▸ **TASK OBJECTIVE**
Return every line from the records below in which the word "Calculator" is found.

•••

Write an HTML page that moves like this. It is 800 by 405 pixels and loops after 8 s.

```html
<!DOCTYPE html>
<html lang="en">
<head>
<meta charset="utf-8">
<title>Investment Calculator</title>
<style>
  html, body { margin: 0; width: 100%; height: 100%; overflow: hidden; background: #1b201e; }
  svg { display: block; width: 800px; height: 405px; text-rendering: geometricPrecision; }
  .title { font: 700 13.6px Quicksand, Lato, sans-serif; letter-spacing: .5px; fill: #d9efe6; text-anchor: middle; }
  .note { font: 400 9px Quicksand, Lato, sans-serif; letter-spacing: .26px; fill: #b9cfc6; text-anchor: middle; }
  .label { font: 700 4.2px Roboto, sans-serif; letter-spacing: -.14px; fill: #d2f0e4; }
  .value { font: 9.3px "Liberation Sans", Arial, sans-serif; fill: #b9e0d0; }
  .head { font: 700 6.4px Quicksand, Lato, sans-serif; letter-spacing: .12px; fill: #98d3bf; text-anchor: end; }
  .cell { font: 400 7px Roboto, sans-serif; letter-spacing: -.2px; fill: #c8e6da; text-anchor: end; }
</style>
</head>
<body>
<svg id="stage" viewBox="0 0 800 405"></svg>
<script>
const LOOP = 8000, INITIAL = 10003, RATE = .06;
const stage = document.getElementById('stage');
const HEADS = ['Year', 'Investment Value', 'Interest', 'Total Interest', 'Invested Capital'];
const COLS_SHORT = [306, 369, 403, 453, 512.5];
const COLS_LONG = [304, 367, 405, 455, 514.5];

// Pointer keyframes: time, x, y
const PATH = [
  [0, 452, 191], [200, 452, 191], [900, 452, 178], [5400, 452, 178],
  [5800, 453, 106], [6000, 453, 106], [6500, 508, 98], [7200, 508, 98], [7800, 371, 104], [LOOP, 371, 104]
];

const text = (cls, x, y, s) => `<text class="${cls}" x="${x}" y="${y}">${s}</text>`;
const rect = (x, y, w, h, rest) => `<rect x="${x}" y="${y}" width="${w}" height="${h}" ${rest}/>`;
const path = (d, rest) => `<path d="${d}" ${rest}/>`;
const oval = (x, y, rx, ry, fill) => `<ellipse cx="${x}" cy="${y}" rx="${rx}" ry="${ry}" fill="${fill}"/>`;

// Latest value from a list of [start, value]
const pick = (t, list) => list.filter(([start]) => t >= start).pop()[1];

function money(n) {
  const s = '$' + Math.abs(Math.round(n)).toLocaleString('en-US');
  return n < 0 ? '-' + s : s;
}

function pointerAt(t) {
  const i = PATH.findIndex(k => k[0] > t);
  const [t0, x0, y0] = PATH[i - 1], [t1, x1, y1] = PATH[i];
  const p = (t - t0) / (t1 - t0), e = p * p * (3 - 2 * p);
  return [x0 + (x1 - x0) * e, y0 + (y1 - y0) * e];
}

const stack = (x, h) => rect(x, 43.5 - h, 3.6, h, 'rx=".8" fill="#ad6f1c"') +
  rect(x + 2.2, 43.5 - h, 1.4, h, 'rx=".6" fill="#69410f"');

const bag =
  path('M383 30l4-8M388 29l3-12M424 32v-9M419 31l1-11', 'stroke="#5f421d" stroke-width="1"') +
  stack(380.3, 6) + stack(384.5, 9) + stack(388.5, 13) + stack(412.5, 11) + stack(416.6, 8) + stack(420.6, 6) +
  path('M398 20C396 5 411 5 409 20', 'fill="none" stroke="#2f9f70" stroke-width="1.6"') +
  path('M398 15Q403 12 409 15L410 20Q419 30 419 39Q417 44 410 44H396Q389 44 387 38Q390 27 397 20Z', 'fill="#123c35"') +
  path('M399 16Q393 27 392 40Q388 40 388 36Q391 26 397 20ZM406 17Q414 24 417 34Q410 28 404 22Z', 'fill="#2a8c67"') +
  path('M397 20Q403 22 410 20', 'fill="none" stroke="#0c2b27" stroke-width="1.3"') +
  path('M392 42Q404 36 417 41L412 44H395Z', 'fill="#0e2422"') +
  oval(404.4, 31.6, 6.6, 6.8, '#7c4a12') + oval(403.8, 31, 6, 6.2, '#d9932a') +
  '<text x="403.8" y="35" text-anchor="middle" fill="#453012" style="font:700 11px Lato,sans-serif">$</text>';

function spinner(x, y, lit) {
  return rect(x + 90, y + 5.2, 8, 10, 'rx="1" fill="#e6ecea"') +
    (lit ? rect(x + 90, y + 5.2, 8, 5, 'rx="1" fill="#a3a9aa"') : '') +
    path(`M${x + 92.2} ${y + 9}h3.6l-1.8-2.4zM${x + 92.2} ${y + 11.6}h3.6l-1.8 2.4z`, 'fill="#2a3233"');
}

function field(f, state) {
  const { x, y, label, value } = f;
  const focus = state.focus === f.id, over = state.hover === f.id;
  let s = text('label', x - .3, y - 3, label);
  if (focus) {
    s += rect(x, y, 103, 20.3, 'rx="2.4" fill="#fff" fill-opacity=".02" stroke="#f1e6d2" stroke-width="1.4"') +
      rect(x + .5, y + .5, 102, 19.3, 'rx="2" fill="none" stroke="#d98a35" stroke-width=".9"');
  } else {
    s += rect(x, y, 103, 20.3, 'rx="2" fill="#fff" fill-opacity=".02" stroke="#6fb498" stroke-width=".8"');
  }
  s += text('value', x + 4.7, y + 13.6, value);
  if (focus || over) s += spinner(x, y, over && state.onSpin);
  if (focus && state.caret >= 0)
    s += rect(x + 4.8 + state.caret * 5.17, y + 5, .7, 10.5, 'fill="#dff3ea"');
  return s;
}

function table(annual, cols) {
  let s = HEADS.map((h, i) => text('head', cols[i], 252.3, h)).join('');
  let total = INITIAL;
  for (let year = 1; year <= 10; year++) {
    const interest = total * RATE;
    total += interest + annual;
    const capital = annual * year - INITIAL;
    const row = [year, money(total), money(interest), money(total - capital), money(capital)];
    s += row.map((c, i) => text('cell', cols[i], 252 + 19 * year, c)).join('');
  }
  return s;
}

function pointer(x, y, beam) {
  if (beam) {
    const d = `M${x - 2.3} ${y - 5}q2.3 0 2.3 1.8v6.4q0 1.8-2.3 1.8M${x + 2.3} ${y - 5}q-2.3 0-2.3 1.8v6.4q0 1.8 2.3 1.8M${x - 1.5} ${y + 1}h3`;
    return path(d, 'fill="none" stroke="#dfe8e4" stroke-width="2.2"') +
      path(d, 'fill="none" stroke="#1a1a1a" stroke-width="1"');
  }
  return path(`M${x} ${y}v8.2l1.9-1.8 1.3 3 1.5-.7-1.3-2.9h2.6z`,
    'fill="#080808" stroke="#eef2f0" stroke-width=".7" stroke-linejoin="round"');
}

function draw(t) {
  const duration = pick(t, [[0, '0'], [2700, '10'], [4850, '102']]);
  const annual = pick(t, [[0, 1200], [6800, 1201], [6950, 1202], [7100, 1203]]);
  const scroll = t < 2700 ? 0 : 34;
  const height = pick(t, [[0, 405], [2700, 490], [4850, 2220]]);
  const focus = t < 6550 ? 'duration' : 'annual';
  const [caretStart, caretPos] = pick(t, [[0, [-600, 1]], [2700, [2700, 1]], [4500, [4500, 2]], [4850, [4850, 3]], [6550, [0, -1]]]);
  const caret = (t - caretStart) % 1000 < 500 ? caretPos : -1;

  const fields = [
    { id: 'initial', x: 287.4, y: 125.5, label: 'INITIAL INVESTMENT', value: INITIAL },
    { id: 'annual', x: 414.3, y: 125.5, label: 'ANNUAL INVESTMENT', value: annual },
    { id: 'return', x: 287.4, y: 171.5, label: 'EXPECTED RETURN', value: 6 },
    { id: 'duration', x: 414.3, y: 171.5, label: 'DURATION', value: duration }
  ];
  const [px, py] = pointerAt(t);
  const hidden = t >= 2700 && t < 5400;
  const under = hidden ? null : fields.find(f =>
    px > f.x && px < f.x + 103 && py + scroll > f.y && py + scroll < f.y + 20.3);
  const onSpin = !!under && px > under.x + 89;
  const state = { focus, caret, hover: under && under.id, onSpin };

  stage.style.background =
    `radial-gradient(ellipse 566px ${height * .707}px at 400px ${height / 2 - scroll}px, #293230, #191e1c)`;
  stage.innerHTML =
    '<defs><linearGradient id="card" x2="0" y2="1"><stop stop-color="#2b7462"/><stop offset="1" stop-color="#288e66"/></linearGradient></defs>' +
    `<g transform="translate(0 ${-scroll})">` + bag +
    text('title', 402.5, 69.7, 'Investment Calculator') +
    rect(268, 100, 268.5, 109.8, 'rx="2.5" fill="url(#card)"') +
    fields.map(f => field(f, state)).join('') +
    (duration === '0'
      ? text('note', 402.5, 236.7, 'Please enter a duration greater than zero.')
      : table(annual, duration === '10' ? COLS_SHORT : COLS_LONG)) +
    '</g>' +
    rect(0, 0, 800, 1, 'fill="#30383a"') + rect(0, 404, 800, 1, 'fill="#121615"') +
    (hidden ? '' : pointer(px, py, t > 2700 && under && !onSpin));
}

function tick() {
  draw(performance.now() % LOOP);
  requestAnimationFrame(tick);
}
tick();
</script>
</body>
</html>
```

•••

▸ **EXERCISE ANSWER**
<title>Investment Calculator</title>
    text('title', 402.5, 69.7, 'Investment Calculator') +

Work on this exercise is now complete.